Collected data:
Content starts
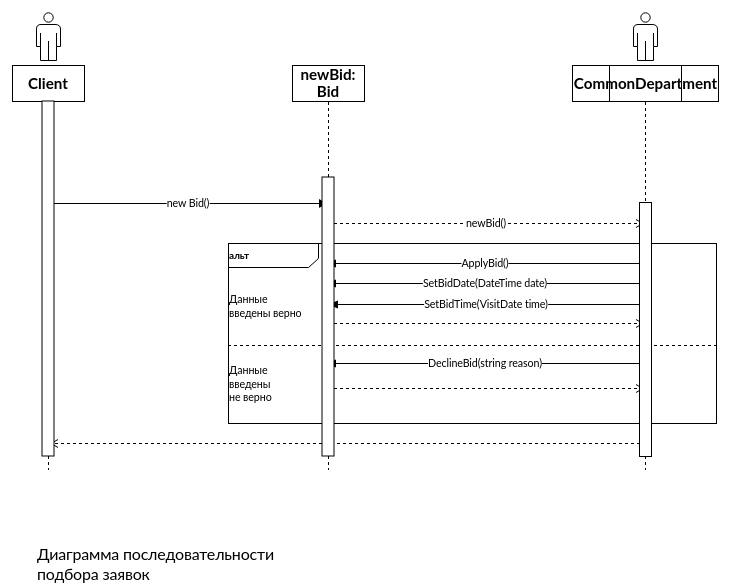
<!DOCTYPE html>
<html lang="ru">
<head>
<meta charset="utf-8">
<title>Диаграмма последовательности</title>
<style>
:root { --ink: #000; --paper: #fff; }
* { box-sizing: border-box; }
html, body { margin: 0; }
body { background: var(--paper); }
.diagram {
  position: relative; width: 732px; height: 584px; overflow: hidden;
  background: var(--paper); color: var(--ink);
  font-family: Lato, "Open Sans", sans-serif; font-size: 10.7px; letter-spacing: -0.1px;
}
.connectors { position: absolute; inset: 0; display: block; }
.stroke { fill: none; stroke: var(--ink); stroke-width: 1; }
.dashed { stroke-dasharray: 3 3; }
.bar { fill: var(--paper); stroke: var(--ink); }
.head { fill: var(--ink); }
.participant, .message, .guard, .operator, .caption { position: absolute; margin: 0; }
.participant {
  top: 65px; height: 36px; display: flex; align-items: center; justify-content: center;
  font-size: 15.2px; font-weight: 700; line-height: 20px; letter-spacing: 0; text-align: center; white-space: nowrap;
}
.participant.client { left: 12px; width: 72px; }
.participant.bid { left: 292px; width: 72px; line-height: 17px; }
.participant.department { left: 572px; width: 147px; }
.message {
  transform: translate(-50%, -50%); background: var(--paper);
  line-height: 14px; white-space: nowrap;
}
.operator { left: 229px; top: 248px; font-size: 10px; font-weight: 700; line-height: 14px; }
.guard { left: 229px; line-height: 13.7px; white-space: nowrap; }
.caption {
  left: 37px; top: 544px;
  font-size: 16px; line-height: 20px; letter-spacing: -0.18px; white-space: nowrap;
}
</style>
</head>
<body>
<main class="diagram">
  <svg class="connectors" width="732" height="584" viewBox="0 0 732 584" aria-hidden="true">
    <defs>
      <g id="actor" class="stroke">
        <circle cx="0.5" cy="17.5" r="4.7"/>
        <path d="M-7.5 60.5V46.5H-11.5V29Q-11.5 24.5 -7 24.5H7Q12.5 24.5 12.5 29V46.5H8.5V60.5ZM-7.5 33V46.5M8.5 33V46.5M0.5 41V60"/>
      </g>
      <path id="return-right" class="stroke" d="M-4 -4L3 0L-4 4"/>
      <path id="call-left" class="head" d="M-8 0L2 -4V4Z"/>
    </defs>

    <g class="actors">
      <use href="#actor" x="48"/>
      <use href="#actor" x="645"/>
    </g>

    <g class="participant-boxes stroke">
      <rect x="12.5" y="65.5" width="72" height="36"/>
      <rect x="292.5" y="65.5" width="72" height="36"/>
      <rect x="572.5" y="65.5" width="146" height="36"/>
      <path d="M609.5 65V102M681.5 65V102"/>
    </g>

    <g class="lifelines stroke dashed">
      <path d="M48.5 456V470M328.5 102V470M645.5 102V470"/>
    </g>

    <g class="alternative-frame stroke">
      <rect x="228.5" y="243.5" width="488" height="180"/>
      <path d="M228.5 267.5H308.5L318.5 258.5V243.5"/>
      <path class="dashed" d="M228 345.5H716"/>
    </g>

    <g class="messages stroke">
      <path d="M54 203.5H322M334 263.5H640M334 283.5H640M334 304.5H640M334 363.5H640"/>
      <path class="dashed" d="M334 223.5H640M334 323.5H640M334 388.5H640M640 443.5H54"/>
    </g>

    <g class="arrowheads">
      <path class="head" d="M319 199V208L327 203.5Z"/>
      <use href="#call-left" x="334" y="263.5"/>
      <use href="#call-left" x="334" y="283.5"/>
      <use href="#call-left" x="336" y="304.5"/>
      <use href="#call-left" x="334" y="363.5"/>
      <use href="#return-right" x="640" y="223.5"/>
      <use href="#return-right" x="640" y="323.5"/>
      <use href="#return-right" x="640" y="388.5"/>
      <path class="stroke" d="M58 439.5L51 443.5L58 447.5"/>
    </g>

    <g class="activations">
      <rect class="bar" x="42" y="101" width="12" height="355"/>
      <rect class="bar" x="322" y="177" width="12" height="279"/>
      <rect class="bar" x="639.5" y="202.5" width="12" height="254"/>
    </g>
  </svg>

  <div class="participant client">Client</div>
  <div class="participant bid">newBid:<br>Bid</div>
  <div class="participant department">CommonDepartment</div>

  <p class="message" style="left:188px;top:203px">new Bid()</p>
  <p class="message" style="left:486px;top:223px">newBid()</p>
  <p class="message" style="left:485px;top:263px">ApplyBid()</p>
  <p class="message" style="left:485px;top:283px">SetBidDate(DateTime date)</p>
  <p class="message" style="left:486px;top:304px">SetBidTime(VisitDate time)</p>
  <p class="message" style="left:485px;top:363px">DeclineBid(string reason)</p>

  <p class="operator">альт</p>
  <p class="guard" style="top:292px">Данные<br>введены верно</p>
  <p class="guard" style="top:363px">Данные<br>введены<br>не верно</p>

  <p class="caption">Диаграмма последовательности<br>подбора заявок</p>
</main>
</body>
</html>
Content ends
* [Task objective] Please tally the lines of the entries that hold "rect" and give only the resulting number.

* [Task response] 7